Numerous studies suggest that exercise may be an effective adjunct treatment for substance use disorders. It has been suggested that exercise-induced improvements in inhibitory control may reduce craving for the substance of abuse. However, this potential mechanism has seldom been researched. Objectives: The aim of the ExAlCo Study is to examine how acute bouts of exercise, at varying intensities, impact on craving for cocaine or alcohol. Cerebral haemodynamic responses during cognitive tests
... g cognitive tests of inhibitory control, and exposure to substance-related cue imagery, will also be assessed using functional near-infrared spectroscopy. Design: The study is a crossover randomised controlled trial. Participants will be recruited from inpatient and outpatient psychiatric treatment centres, on the approval of their treating physician.

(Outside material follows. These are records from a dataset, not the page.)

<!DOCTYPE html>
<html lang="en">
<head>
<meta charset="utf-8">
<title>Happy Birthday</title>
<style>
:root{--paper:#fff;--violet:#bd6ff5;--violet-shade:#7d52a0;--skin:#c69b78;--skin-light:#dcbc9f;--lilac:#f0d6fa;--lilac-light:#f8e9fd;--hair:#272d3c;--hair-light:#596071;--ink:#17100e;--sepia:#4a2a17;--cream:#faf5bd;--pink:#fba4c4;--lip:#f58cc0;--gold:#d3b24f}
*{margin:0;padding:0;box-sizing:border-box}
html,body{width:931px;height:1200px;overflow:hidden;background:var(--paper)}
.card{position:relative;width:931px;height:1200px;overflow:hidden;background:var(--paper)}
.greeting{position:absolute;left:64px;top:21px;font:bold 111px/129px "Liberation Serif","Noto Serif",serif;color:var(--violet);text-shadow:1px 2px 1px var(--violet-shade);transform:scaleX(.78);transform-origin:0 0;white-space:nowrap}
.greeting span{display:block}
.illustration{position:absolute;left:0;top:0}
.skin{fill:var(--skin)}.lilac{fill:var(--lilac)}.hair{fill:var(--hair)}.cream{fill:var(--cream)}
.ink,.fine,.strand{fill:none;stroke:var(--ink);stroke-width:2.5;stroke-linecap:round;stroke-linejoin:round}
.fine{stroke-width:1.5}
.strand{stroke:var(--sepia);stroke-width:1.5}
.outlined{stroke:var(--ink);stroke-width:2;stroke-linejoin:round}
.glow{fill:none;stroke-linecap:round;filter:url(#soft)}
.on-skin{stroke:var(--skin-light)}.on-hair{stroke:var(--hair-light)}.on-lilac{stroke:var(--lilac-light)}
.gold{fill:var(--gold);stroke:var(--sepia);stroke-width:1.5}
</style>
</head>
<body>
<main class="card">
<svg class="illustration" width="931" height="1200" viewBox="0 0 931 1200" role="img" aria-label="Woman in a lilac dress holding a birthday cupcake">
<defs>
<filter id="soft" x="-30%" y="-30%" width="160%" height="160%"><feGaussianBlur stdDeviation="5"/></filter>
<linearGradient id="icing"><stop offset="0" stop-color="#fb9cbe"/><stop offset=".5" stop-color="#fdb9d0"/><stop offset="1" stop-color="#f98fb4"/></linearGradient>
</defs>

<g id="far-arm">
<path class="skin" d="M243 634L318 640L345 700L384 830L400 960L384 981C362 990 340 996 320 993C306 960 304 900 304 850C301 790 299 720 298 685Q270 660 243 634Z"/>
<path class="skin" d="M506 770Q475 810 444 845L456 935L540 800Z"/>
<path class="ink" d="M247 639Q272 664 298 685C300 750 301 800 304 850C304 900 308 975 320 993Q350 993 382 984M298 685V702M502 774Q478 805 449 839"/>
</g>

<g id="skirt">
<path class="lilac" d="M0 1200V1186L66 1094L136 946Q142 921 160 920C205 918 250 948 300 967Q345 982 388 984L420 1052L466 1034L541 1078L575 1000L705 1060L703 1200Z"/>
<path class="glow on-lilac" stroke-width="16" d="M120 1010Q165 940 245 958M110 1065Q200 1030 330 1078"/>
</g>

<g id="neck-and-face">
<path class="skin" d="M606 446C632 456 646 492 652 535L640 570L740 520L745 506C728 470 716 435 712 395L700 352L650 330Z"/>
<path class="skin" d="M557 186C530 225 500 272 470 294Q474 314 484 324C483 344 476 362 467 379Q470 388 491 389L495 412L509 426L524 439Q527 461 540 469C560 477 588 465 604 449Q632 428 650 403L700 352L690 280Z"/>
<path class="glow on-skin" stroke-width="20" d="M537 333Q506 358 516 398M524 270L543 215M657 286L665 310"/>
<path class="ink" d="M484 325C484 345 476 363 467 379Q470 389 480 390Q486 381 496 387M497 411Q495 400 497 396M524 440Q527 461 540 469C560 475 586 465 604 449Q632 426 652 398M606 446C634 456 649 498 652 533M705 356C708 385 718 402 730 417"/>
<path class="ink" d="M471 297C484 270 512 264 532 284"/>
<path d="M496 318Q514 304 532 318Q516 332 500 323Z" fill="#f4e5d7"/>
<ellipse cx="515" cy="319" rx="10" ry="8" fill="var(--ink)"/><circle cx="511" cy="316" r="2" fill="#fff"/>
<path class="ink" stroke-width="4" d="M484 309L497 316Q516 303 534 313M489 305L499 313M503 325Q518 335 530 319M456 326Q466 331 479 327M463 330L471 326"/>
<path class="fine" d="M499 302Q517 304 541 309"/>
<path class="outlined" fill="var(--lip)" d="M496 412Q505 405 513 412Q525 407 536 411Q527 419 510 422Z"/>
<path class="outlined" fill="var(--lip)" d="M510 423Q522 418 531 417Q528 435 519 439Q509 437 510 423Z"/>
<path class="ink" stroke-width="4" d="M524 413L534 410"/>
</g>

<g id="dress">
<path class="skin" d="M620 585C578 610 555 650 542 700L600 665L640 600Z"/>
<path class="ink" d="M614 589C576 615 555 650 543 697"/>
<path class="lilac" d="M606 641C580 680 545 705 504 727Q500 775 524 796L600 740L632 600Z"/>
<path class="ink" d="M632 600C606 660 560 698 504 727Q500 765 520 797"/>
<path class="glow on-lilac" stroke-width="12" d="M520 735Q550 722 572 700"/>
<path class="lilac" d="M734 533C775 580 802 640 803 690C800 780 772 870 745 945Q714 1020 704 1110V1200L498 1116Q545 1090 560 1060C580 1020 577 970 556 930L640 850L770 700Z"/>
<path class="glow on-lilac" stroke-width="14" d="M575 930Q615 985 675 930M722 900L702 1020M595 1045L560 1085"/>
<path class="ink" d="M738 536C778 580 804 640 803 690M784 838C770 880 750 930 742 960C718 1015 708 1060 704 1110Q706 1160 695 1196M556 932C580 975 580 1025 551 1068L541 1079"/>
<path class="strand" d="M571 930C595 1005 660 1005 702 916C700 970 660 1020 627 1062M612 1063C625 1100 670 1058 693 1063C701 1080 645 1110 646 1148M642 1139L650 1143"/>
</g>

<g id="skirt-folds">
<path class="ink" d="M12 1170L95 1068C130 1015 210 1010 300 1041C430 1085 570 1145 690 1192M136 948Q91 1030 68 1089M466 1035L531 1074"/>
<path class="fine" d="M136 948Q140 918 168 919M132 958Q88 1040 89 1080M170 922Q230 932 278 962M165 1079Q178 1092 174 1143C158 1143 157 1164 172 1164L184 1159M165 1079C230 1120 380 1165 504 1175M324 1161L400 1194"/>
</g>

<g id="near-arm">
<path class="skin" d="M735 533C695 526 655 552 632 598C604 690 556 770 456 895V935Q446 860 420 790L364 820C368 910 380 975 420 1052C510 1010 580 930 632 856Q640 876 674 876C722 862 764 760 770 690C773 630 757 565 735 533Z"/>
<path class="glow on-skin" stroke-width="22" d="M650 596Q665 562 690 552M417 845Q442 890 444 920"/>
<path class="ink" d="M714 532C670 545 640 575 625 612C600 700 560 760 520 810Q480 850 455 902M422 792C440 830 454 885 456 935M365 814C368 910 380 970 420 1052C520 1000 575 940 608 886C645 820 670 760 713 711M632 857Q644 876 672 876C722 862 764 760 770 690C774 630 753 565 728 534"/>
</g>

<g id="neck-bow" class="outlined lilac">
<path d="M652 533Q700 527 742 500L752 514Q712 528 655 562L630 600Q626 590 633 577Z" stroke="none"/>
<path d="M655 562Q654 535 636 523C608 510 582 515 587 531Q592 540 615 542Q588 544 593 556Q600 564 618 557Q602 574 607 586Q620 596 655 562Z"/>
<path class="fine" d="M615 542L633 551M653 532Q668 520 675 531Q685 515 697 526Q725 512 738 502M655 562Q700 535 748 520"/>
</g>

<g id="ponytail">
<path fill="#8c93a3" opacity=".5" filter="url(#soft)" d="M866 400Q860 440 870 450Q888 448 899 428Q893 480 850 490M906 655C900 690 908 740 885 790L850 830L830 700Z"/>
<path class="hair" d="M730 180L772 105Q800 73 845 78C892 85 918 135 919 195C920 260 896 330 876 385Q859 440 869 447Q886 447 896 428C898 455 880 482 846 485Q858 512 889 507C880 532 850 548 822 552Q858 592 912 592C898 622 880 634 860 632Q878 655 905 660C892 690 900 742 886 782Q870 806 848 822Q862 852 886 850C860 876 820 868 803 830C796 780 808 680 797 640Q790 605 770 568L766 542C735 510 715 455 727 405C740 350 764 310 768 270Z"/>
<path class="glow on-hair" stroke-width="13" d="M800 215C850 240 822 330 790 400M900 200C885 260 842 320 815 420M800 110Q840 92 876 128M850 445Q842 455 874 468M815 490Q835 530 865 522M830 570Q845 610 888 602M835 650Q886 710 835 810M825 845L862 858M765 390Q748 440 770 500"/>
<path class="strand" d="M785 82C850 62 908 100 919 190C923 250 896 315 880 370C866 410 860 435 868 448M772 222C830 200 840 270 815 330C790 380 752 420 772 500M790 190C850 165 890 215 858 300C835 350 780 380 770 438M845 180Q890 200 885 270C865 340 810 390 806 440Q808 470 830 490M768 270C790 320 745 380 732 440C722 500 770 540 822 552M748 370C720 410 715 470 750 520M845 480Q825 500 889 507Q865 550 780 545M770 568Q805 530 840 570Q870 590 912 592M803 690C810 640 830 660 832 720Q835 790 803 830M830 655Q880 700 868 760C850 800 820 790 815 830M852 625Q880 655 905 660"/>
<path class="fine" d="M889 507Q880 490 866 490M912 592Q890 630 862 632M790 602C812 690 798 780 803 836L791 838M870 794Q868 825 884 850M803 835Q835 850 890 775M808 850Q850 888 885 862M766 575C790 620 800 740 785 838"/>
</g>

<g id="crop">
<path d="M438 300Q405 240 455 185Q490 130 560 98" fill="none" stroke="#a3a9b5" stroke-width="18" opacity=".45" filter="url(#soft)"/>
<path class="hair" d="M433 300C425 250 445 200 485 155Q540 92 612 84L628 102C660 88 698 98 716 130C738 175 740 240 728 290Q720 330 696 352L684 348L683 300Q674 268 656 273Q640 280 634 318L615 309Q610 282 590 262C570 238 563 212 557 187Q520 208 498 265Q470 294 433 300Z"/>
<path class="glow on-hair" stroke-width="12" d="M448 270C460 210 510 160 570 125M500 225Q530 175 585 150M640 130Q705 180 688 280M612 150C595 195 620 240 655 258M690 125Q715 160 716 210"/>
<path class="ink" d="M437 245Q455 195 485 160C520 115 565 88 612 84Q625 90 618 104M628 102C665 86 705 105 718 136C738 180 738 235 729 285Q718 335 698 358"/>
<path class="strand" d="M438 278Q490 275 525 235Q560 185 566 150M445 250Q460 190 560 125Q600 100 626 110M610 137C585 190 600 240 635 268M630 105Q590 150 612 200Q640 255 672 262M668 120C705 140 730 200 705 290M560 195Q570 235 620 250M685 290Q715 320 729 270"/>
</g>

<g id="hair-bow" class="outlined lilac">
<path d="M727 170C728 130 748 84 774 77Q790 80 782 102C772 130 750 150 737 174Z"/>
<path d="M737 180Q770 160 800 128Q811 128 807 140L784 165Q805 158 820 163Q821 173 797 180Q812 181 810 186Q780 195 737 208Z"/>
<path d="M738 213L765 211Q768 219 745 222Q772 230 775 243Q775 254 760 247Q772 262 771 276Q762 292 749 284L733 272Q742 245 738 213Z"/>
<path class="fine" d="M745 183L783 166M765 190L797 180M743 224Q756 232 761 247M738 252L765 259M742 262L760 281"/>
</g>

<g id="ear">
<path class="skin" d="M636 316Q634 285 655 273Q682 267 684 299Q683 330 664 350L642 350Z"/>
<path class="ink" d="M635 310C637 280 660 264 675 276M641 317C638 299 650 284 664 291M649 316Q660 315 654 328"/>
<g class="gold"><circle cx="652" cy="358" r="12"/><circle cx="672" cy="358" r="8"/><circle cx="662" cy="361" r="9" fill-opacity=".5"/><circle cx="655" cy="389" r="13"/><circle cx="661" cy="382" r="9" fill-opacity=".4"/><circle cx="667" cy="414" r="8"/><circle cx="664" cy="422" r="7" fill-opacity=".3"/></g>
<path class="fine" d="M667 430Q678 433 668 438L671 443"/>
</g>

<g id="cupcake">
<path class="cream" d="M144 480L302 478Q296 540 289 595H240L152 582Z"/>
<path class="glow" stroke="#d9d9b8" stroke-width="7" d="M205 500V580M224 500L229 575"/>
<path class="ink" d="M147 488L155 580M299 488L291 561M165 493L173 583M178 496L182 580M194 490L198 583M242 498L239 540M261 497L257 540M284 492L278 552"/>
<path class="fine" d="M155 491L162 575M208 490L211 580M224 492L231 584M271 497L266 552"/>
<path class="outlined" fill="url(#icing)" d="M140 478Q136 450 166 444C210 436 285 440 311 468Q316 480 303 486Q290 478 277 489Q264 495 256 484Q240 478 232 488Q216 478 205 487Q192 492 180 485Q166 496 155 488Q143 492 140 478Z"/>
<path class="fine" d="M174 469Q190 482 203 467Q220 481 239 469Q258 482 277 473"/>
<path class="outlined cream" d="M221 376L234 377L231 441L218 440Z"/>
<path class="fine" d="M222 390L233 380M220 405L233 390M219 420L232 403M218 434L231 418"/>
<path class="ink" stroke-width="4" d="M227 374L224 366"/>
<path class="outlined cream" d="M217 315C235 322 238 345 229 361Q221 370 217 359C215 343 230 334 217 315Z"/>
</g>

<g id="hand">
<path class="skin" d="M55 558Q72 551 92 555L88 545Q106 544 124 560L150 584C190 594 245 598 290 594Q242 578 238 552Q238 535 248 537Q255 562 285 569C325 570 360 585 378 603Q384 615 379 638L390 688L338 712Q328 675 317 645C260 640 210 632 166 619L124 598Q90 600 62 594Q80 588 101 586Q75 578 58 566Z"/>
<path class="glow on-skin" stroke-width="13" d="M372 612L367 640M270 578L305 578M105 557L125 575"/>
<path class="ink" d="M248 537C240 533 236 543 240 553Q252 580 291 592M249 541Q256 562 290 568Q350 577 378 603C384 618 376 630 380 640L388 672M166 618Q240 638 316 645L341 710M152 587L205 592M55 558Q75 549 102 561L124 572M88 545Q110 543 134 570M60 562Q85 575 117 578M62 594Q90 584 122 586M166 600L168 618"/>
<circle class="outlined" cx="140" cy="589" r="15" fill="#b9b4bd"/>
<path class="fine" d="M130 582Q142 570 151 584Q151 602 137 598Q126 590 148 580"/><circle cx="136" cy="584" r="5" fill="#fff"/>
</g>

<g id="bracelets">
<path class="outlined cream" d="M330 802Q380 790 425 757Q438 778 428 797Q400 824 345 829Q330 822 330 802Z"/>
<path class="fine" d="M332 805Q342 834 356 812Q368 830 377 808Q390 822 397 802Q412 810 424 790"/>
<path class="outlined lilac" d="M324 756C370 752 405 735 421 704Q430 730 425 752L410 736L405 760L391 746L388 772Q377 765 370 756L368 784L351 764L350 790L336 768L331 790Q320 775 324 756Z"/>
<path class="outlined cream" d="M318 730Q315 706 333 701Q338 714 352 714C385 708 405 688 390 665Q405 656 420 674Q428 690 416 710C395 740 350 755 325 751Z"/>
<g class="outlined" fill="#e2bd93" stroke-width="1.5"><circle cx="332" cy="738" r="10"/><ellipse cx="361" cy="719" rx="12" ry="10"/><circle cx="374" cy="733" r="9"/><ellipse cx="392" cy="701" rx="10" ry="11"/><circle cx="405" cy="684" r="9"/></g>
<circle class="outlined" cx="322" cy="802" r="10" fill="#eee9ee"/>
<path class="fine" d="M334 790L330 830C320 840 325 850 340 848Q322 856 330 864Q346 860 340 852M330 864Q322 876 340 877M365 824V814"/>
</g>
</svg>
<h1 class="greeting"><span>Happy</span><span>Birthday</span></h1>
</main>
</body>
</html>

A healthy control group will be recruited using online advertising. All participants will undergo each of three conditions in randomised order: 20 min of cycle ergometry at 50-60% of maximum heart rate; 20 min of exercise at 70-80% of maximum heart rate; and 20 min of quiet reading. Immediately before and after each condition, participants will be asked to complete a computerised Stroop test, watch a film containing substance-related images and self-report craving levels. During the Stroop test and film viewing, participants' neural activity will be measured via functional near-infrared spectroscopy. Outcomes: The primary outcome measures are self-reported craving, inhibitory control and cerebral haemodynamic response to the Stroop test and a substance-related film. It is hoped that the findings from this study will shed more light on the role of exercise in the treatment of substance use disorders, particularly its scope in preventing relapse through reduced craving severity.